Birds at the feeder. Project FeederWatch is a “November-April survey of birds that visit backyards, nature centers, community areas, and other locales in North America.” Tens of thousands of volunteers record the number and species of birds at each feeder, plus information about the surrounding environment. The results can be explored online and downloaded in bulk. As seen in: “Which birds are the biggest jerks at the feeder?” (Washington Post), which uses additional behavioral data collected by the volunteers; and a related Twitter thread. [h/t John Templon]
Pandemic-era alcohol policies. The US Alcohol Policy Information System has categorized the alcohol-related regulations that each state (and DC) has enforced during the COVID-19 pandemic, and how they’ve changed over time. The dataset covers January 2020 to mid-September 2021; it examines restrictions on bar and restaurant capacity, serving alcohol without food, alcohol delivery, and more.

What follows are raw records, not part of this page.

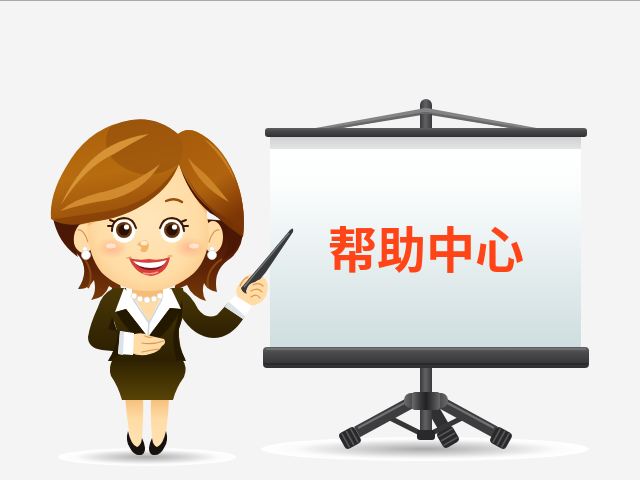
<!DOCTYPE html>
<html lang="zh-CN">
<head>
<meta charset="utf-8">
<title>帮助中心</title>
<style>
:root{--backdrop:#f4f4f4;--rule:#a9a9a9;--accent:#ff4518;--skin:#ffdca6;--skin-shade:#f6bd78;--suit:#3a2a02;--suit-dark:#241900;--hair-dark:#4a1804;--metal:#444446;--metal-dark:#29292b;--white:#fff}
*{box-sizing:border-box;margin:0}
html,body{width:640px;height:480px;overflow:hidden}
.banner{position:relative;width:640px;height:480px;background:var(--backdrop);border-top:1px solid var(--rule);overflow:hidden}
.scene{position:absolute;left:0;top:-1px;display:block}
.title{position:absolute;left:271px;top:215px;width:310px;text-align:center;font:700 49px/62px "Noto Sans CJK SC","Noto Sans CJK JP",sans-serif;color:var(--accent);white-space:nowrap}
.skin{fill:var(--skin)}
.skin-shade{fill:var(--skin-shade)}
.suit{fill:url(#suit)}
.suit-dark{fill:var(--suit-dark)}
.metal{fill:var(--metal)}
.metal-dark{fill:var(--metal-dark)}
.white{fill:var(--white)}
.brow{fill:none;stroke:#9a4d0b;stroke-width:2.4;stroke-linecap:round}
.lash{fill:none;stroke:#3b1a08;stroke-width:2;stroke-linecap:round}
.crease{fill:none;stroke:#dc9650;stroke-width:1.2;stroke-linecap:round}
</style>
</head>
<body>
<main class="banner">
<svg class="scene" width="640" height="480" viewBox="0 0 640 480" role="img" aria-label="女讲解员手持教鞭站在投影幕布旁">
<defs>
<radialGradient id="floor-shadow"><stop offset="0" stop-color="#aaa"/><stop offset=".4" stop-color="#d2d2d2"/><stop offset=".8" stop-color="#fbfbfb"/><stop offset="1" stop-color="#fff"/></radialGradient>
<linearGradient id="screen" x2="0" y2="1"><stop offset="0" stop-color="#fff"/><stop offset=".22" stop-color="#fcfefe"/><stop offset="1" stop-color="#cedddf"/></linearGradient>
<linearGradient id="screen-shade" x2="0" y2="1"><stop offset="0" stop-color="#cfcfcf"/><stop offset="1" stop-color="#e4e4e4"/></linearGradient>
<linearGradient id="bar" x2="0" y2="1"><stop offset="0" stop-color="#606062"/><stop offset=".3" stop-color="#49494b"/><stop offset="1" stop-color="#303032"/></linearGradient>
<linearGradient id="pole"><stop offset="0" stop-color="#39393b"/><stop offset=".45" stop-color="#626264"/><stop offset="1" stop-color="#39393b"/></linearGradient>
<linearGradient id="hub"><stop offset="0" stop-color="#6b6b6d"/><stop offset=".3" stop-color="#38383a"/><stop offset=".5" stop-color="#222224"/><stop offset=".7" stop-color="#3b3b3d"/><stop offset="1" stop-color="#69696b"/></linearGradient>
<linearGradient id="hair" x2=".3" y2="1"><stop offset="0" stop-color="#a85f0b"/><stop offset=".5" stop-color="#b86c10"/><stop offset="1" stop-color="#8d4508"/></linearGradient>
<linearGradient id="hair-right" x2=".4" y2="1"><stop offset="0" stop-color="#a65b0a"/><stop offset=".6" stop-color="#b0640e"/><stop offset="1" stop-color="#7c3505"/></linearGradient>
<linearGradient id="back-hair" x2="0" y2="1"><stop offset="0" stop-color="#431203"/><stop offset=".6" stop-color="#5d2306"/><stop offset="1" stop-color="#793a08"/></linearGradient>
<radialGradient id="face" cx=".5" cy=".5" r=".6"><stop offset="0" stop-color="#ffe6bb"/><stop offset=".7" stop-color="#ffdca5"/><stop offset="1" stop-color="#f8c583"/></radialGradient>
<radialGradient id="blush"><stop offset="0" stop-color="#ffa27b" stop-opacity=".65"/><stop offset="1" stop-color="#ffa27b" stop-opacity="0"/></radialGradient>
<linearGradient id="suit" x2="0" y2="1"><stop offset="0" stop-color="#493706"/><stop offset="1" stop-color="#2d2002"/></linearGradient>
<linearGradient id="skirt" x2="0" y2="1"><stop offset="0" stop-color="#2e2101"/><stop offset="1" stop-color="#584306"/></linearGradient>
<linearGradient id="leg" x2="0" y2="1"><stop offset="0" stop-color="#f5bd79"/><stop offset=".4" stop-color="#ffdca6"/><stop offset="1" stop-color="#ffe3b5"/></linearGradient>
<g id="eye"><circle r="11.5" cy="1" fill="#fff"/><circle r="8" fill="#67350f"/><circle r="5.5" fill="#2a1003"/><circle cx="2.5" cy="-3" r="2.6" fill="#fff"/></g>
<g id="tripod-foot"><rect x="-9" y="-9" width="18" height="18" rx="4" class="metal-dark"/><path d="M-5-8V8M0-8V8M5-8V8" stroke="#59595b" stroke-width="1.6"/></g>
</defs>

<g id="floor-shadows">
<ellipse cx="147" cy="457" rx="89" ry="9" fill="url(#floor-shadow)"/>
<ellipse cx="425" cy="449" rx="164" ry="12" fill="url(#floor-shadow)"/>
</g>

<g id="projection-stand">
<rect x="420" y="99" width="12" height="34" rx="6" fill="url(#pole)"/>
<path d="M310 129L420 109Q426 107 432 109L542 129H516L430 114H422L336 129Z" fill="#848486"/>
<path d="M322 129L424 112H428L530 129H516L430 115H422L336 129Z" fill="#68686a"/>
<rect x="420" y="114" width="12" height="16" fill="url(#pole)"/>
<rect x="270" y="136" width="311" height="213" fill="url(#screen)"/>
<rect x="270" y="136" width="311" height="13" fill="url(#screen-shade)"/>
<rect x="265" y="128" width="322" height="9" rx="3" fill="url(#bar)"/>

<g id="tripod">
<path d="M428 400L449 436" stroke="#303032" stroke-width="12"/>
<use href="#tripod-foot" transform="translate(448 437) rotate(60)"/>
<rect x="420" y="364" width="12" height="74" fill="url(#pole)"/>
<path d="M386 416L424 435M466 416L428 435" stroke="#363638" stroke-width="5"/>
<path d="M412 402L357 432M440 402L495 432" stroke="#3d3d3f" stroke-width="12"/>
<path d="M410 400L358 428M442 400L494 428" stroke="#727274" stroke-width="2"/>
<use href="#tripod-foot" transform="translate(350 438) rotate(-29)"/>
<use href="#tripod-foot" transform="translate(501 438) rotate(29)"/>
<rect x="404" y="393" width="44" height="15" rx="7" fill="url(#hub)"/>
<rect x="412" y="392" width="28" height="18" rx="3" fill="url(#hub)"/>
<rect x="417" y="430" width="18" height="10" rx="3" class="metal-dark"/>
</g>
<rect x="263" y="347" width="326" height="21" rx="4" fill="url(#bar)"/>
<path d="M266 349H586" stroke="#777779" stroke-width="1.5"/>
<path d="M264 364H588" stroke="#242426" stroke-width="1.5"/>
</g>

<g id="presenter">
<g id="legs">
<path d="M125 397H143Q144 418 141 450L133 453Q128 430 125 397Z" fill="url(#leg)"/>
<path d="M151 397H169Q168 428 162 453L153 450Q150 420 151 397Z" fill="url(#leg)"/>
<path d="M128 431Q125 441 130 448Q134 456 141 455Q147 453 144 443L142 438Q141 446 137 447Q131 445 128 431Z" fill="#17120d"/>
<path d="M166 431Q169 441 164 448Q160 456 153 455Q147 453 150 443L152 438Q153 446 157 447Q163 445 166 431Z" fill="#17120d"/>
</g>
<path d="M113 359H182Q188 367 184 377Q176 388 173 400H122Q118 386 111 376Q108 367 113 359Z" fill="url(#skirt)"/>

<g id="back-hair">
<path d="M56 220Q64 244 79 256Q90 271 78 289Q88 290 94 280Q97 292 91 300Q105 298 109 286L122 294L108 220Z" fill="url(#back-hair)"/>
<path d="M243 222Q245 246 231 258Q212 270 217 292Q207 290 204 283Q201 293 206 301Q192 297 187 285L174 291L190 218Z" fill="url(#back-hair)"/>
<path d="M84 258Q95 274 88 288M222 259Q205 270 208 288" fill="none" stroke="#8d470c" stroke-width="2"/>
</g>

<g id="jacket">
<path d="M182 290Q191 295 198 309Q206 320 217 315L229 302L245 316Q232 338 213 338Q194 337 181 316Z" class="suit"/>
<path d="M112 289Q102 294 98 307Q90 324 88 337Q88 348 102 350L122 352L124 333L112 328L118 310Z" class="suit"/>
<path d="M112 288H183Q187 309 179 329Q178 346 186 361H108Q116 349 118 333Q109 311 112 288Z" class="suit"/>
<path d="M108 361Q116 349 118 333L112 317Q110 325 108 329L124 333L123 353Z" class="suit-dark"/>
<path d="M182 300Q184 317 178 331Q177 345 185 359L177 361Q170 341 176 324Z" class="suit-dark"/>
</g>
<g id="blouse">
<path d="M126 288H170L166 312L148 338L130 312Z" class="white"/>
<path d="M132 284H163V295Q149 319 132 296Z" class="skin-shade"/>
<path d="M133 296Q148 307 162 296L149 322Z" class="skin"/>
<path d="M124 288L115 312L126 309L146 335L149 323L132 296Z" class="white"/>
<path d="M171 288L181 309L170 308L150 335L149 323L163 296Z" class="white"/>
<path d="M133 299L149 323L162 299M149 323L148 335" fill="none" stroke="#cbd5df" stroke-width="1.5"/>
<path d="M116 312L126 309L148 337L145 344Q126 331 116 312ZM181 309L170 308L148 337L151 344Q171 331 181 309Z" class="suit-dark"/>
<g fill="#fff" stroke="#ecd4bd" stroke-width=".8"><circle cx="134" cy="296" r="3"/><circle cx="140" cy="299" r="3"/><circle cx="147" cy="300" r="3.2"/><circle cx="154" cy="299" r="3"/><circle cx="160" cy="296" r="3"/></g>
</g>

<g id="folded-hand">
<path d="M131 335Q142 331 151 336L164 339Q167 343 162 346Q159 352 150 354Q141 357 131 353Z" class="skin"/>
<path d="M142 343Q152 345 164 341M142 352Q151 350 159 349M145 336Q149 338 152 337" class="crease"/>
<path d="M120 331L134 333L133 355L118 354Z" class="white"/>
<path d="M120 331L118 354L123 355L124 332Z" fill="#dae3e8"/>
</g>

<g id="pointing-hand">
<path d="M236 290Q241 278 250 274L262 276Q269 281 267 289Q267 300 255 305Q245 306 238 300Z" class="skin"/>
<path d="M241 288L259 267L290 230Q294 226 293 232L266 272L248 294Q242 293 241 288Z" fill="#38393b"/>
<path d="M244 287L289 233" stroke="#77797b" stroke-width="1.4"/>
<path d="M246 291Q248 283 255 282Q262 276 267 283Q269 292 264 299Q257 307 249 303Z" class="skin"/>
<path d="M253 285Q259 282 263 286M251 291Q258 287 262 292M251 297Q257 293 260 298M240 286Q243 279 248 277" class="crease"/>
<path d="M236 296L252 306L243 319L225 307Q230 299 236 296Z" class="white"/>
<path d="M225 307L243 319L245 316L229 302Z" fill="#dce4e8"/>
</g>

<g id="head">
<g id="ears">
<ellipse cx="84" cy="237" rx="11" ry="16" class="skin"/><path d="M78 230Q84 229 88 242" class="crease"/>
<ellipse cx="213" cy="237" rx="10" ry="16" class="skin"/><path d="M219 230Q213 229 209 242" class="crease"/>
<g fill="#fff" stroke="#d8d8d8" stroke-width=".7"><circle cx="85" cy="249" r="2.5"/><circle cx="86" cy="255" r="4.5"/><circle cx="212" cy="249" r="2.5"/><circle cx="212" cy="255" r="4.5"/></g>
</g>
<path d="M88 205Q102 162 180 155Q204 190 208 222Q212 255 194 273Q173 291 149 291Q121 291 102 273Q83 250 88 205Z" fill="url(#face)"/>
<path d="M88 226Q115 210 143 195Q168 181 179 165Q188 191 207 214L206 202L181 150L85 208Z" class="skin-shade"/>
<ellipse cx="112" cy="248" rx="16" ry="11" fill="url(#blush)"/>
<ellipse cx="190" cy="248" rx="16" ry="11" fill="url(#blush)"/>
<ellipse cx="111" cy="246" rx="5" ry="2.5" fill="#fff" opacity=".55"/>
<ellipse cx="194" cy="246" rx="5" ry="2.5" fill="#fff" opacity=".55"/>
<path d="M110 210Q120 201 130 202M166 201Q175 197 182 202" class="brow"/>
<use href="#eye" x="124" y="230"/>
<use href="#eye" x="172" y="230"/>
<path d="M112 231Q112 219 124 218Q133 218 136 228M113 226L108 226M115 222L110 220M160 228Q163 218 172 218Q183 219 184 231M183 226L188 226M181 222L186 220" class="lash"/>
<path d="M137 245Q140 240 146 240Q151 244 147 251Q143 254 140 250Q144 247 137 245Z" fill="#f3b56b"/>
<ellipse cx="144" cy="243" rx="3.5" ry="2.5" fill="#ffebc5"/>
<g id="smile">
<path d="M129 258Q139 261 149 259Q160 261 170 257Q167 274 151 276Q135 274 129 258Z" fill="#d83e3b"/>
<path d="M133 261Q150 265 167 260Q162 270 151 270Q139 270 133 261Z" fill="#7b1316"/>
<path d="M133 261Q150 265 167 260Q163 268 151 268Q138 268 133 261Z" fill="#fff"/>
<path d="M143 273Q151 275 158 272" fill="none" stroke="#ff9584" stroke-width="1.6"/>
<path d="M127 258L131 257M168 256L172 256" class="crease"/>
</g>

<g id="front-hair">
<path d="M178 160Q187 194 210 213Q229 222 229 240Q229 250 222 260Q241 251 244 223Q224 223 209 207Z" fill="#4a1804"/>
<path d="M53 218Q58 243 78 257Q69 237 79 225Q88 219 102 218L120 205Z" fill="#4a1804"/>
<path d="M178 134Q153 113 122 122Q86 131 66 167Q49 195 51 219Q65 228 91 222Q123 219 149 201Q171 186 179 164Q190 192 209 208Q224 223 243 237Q247 205 234 174Q220 143 197 132Q187 127 178 134Z" fill="url(#hair)"/>
<path d="M178 134Q187 127 197 132Q220 143 234 174Q247 205 243 237Q224 223 209 208Q190 192 179 164Q187 150 178 134Z" fill="url(#hair-right)"/>
<path d="M110 127Q98 150 121 166Q149 184 179 164Q187 149 178 134Q153 113 122 122Z" fill="#87450a" opacity=".45"/>
<path d="M149 134Q107 140 84 168Q69 186 61 205Q85 167 114 154Q130 144 149 134Z" fill="#d79437"/>
<path d="M160 164Q130 187 98 193Q75 199 60 211Q86 203 109 200Q143 192 160 164Z" fill="#d18b2e"/>
<path d="M174 171Q150 204 108 211Q77 216 53 219Q70 230 94 221Q125 218 149 201Q169 187 179 164Z" fill="#803b07" opacity=".65"/>
<path d="M188 158Q199 186 229 202Q212 180 203 172Q194 165 188 158Z" fill="#cc8429"/>
<path d="M204 139Q225 151 235 181Q224 158 204 139Z" fill="#c87f25"/>
<path d="M184 170Q196 199 223 216Q237 225 243 231L243 237Q222 224 209 208Q193 194 184 170Z" fill="#743205" opacity=".7"/>
</g>
</g>
</g>
</svg>
<h1 class="title">帮助中心</h1>
</main>
</body>
</html>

A map of our moon. A USGS astrogeology lab has built a 1:5,000,000-scale map of Earth’s moon, the “chief purpose” of which is “to summarize the current state of lunar geologic knowledge.” It marks thousands of geologic boundaries, plus “surface features” such as crater rims, “fissures, grabens, scarps, mare wrinkle ridges” and more. [h/t Wendy Shijia]